On the more traditional end, the film hews closer to the codes of popular silent filmmaking than Eisenstein ever did during the actual silent era: he has his actors emoting in silent, static and stereotypical ways, from the foppish Kurbsky (Mikhail Nazvanov) to the virginal Anastasia (Liudmilla Tselikovskaya), from the masculine crone Efronisia (Serafima Birman) to the ruddy muzhik Maliuta (Mikhail Zharov). Each could very well be a stock character from a 1920s melodrama, and each looks positively old-fashioned compared to what else was happening in cinema in the 1940s. The protagonist is a harder nut to crack: Eisenstein and Cherkasov create an almost Shakespearean Ivan, a man prone to monologue rather than connection with his fellow humans, a creature of exaggerated gestures and inhuman expressions. Even as a fresh-faced youth he is isolated and hard to like, much less when he is effectively beaten down by circumstance into physical deformity.
By the end of the movie, Eisenstein is already pushing into troublesome territory.** It’s one thing to create a new myth of Ivan in a Party Memorandum, but any film that treats the facts of Ivan’s life eventually has to deal with his ongoing mental and physical decline. We might rationalize Ivan’s steady physical deterioration not as a reflection of moral deterioration but as a consequence of the enormous burden and personal suffering he takes upon himself as a servant of the People. We might say that. We might also say that Eisenstein regardless transforms his protagonist into an increasingly hunched, angular, almost crow-shaped monster. The final Ivan, cruel and crippled and black-bedecked, cuts a grotesque figure against the whiteness of snow and monastery walls. At this moment of greatest doubt, he is resurrected by the unanimous voice of The People who arise to support him. In the final sequence, he is become a tool of divine righteousness, albeit one with sunken cheeks and hollow, baggy eyes. When he accepts his role at the end of the film, it comes with a promise: he will be a terror of thunder and lightning.
Good news! If you haven’t seen this movie yet but want to, Mosfilm has kindly uploaded a very crisp transfer of Ivan the Terrible, both parts, for free on Youtube. The entire Mosfilm catalogue is worth looking through, with lots of classic films available.
* For more on Stalinist rehabilitation of Ivan IV, see David Brandenberger and Kevin M.F. Platt, “Terribly Pragmatic: Rewriting the History of Ivan IV’s Reign, 1937-1956,” in Epic Revisionism: Russian History and Literature as Stalinist Propaganda, ed. Platt & Brandenberger (U. of Wisconsin, 2006)

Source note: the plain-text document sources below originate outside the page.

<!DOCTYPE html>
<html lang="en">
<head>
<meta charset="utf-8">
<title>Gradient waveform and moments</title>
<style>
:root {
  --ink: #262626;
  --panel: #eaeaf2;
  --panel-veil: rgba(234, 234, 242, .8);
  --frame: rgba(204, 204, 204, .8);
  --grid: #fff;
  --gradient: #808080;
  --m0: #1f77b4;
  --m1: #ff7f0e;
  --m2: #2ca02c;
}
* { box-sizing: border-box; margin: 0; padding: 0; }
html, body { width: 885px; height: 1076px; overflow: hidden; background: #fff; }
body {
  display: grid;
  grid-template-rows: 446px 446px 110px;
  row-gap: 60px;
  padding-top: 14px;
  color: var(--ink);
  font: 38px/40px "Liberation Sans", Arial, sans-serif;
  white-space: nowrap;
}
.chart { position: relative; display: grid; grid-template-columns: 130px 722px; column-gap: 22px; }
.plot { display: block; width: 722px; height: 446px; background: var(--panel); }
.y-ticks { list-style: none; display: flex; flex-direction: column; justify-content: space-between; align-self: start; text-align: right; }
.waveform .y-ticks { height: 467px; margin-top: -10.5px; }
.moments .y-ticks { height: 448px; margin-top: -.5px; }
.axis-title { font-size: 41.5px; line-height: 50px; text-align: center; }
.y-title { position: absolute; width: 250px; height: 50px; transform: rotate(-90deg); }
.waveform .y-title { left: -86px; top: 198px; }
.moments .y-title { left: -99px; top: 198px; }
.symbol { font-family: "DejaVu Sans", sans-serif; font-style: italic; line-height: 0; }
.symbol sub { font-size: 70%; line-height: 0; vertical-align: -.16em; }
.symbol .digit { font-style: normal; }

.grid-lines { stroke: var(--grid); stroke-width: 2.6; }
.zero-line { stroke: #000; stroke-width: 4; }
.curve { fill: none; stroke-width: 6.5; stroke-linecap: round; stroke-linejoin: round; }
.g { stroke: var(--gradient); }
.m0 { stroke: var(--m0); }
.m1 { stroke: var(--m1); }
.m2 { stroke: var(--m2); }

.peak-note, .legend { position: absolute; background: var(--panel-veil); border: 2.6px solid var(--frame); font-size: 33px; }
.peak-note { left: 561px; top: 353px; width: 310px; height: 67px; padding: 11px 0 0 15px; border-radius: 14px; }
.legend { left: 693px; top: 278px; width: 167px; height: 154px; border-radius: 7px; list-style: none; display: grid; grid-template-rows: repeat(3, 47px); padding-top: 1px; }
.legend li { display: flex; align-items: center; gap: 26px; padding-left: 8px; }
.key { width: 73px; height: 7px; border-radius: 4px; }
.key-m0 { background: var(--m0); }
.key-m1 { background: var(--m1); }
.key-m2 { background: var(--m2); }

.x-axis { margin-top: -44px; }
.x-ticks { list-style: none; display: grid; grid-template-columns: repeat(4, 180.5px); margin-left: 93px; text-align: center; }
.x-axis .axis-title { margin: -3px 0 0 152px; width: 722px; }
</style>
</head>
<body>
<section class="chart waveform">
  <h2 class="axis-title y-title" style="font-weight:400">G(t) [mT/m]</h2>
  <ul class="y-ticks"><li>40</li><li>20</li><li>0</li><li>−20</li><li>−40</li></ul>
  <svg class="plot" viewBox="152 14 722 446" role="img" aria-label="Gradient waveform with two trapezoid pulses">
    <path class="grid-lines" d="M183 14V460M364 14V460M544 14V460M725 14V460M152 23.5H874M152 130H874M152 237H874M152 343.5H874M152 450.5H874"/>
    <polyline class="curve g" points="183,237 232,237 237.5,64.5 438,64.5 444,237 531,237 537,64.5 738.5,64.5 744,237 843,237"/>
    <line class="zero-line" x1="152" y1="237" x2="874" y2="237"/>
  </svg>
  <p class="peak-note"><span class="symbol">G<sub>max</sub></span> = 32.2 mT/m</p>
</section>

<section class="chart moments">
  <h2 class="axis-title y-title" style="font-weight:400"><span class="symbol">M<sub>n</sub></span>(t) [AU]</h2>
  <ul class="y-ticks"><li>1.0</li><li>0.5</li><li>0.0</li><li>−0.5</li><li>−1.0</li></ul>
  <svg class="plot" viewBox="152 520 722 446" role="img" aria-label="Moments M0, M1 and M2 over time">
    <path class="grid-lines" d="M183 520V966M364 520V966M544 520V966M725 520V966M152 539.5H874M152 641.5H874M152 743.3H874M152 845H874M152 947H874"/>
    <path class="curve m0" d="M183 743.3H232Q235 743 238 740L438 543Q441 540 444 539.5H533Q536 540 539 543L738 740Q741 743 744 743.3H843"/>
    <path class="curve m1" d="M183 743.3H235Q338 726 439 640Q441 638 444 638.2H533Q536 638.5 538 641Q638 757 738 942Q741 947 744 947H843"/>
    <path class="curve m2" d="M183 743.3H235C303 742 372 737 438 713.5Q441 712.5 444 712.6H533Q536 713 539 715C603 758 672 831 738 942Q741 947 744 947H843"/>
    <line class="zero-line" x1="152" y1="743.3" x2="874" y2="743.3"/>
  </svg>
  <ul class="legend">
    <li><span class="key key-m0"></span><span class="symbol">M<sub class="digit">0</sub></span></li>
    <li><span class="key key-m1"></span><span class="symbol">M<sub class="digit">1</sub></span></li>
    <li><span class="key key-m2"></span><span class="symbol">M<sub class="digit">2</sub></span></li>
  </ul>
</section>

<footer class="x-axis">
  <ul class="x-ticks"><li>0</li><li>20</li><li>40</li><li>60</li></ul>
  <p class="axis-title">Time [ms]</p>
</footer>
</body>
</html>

** Sure enough, ’twas part two where Eisenstein really ran into trouble, and the censors found it impossible to overlook the dramatization of Ivan’s battles with boyars as anything but a critique, implicit or explicit, of Stalinist terror: seems the summary executions hit a little too close to home.
This wasn’t the only great dramatization of Ivan the Terrible in Soviet cinema: for a great change of pace, everyone should seek out Leonid Gaidai’s classic 1973 film Ivan Vasil’evich Changes Professions, an adaptation of Mikhail Bulgakov’s long-banned play about a scientist whose time-travel machine accidentally causes his bumbling building superintendent to switch places with the 16th century tyrant. Various hijinks ensue.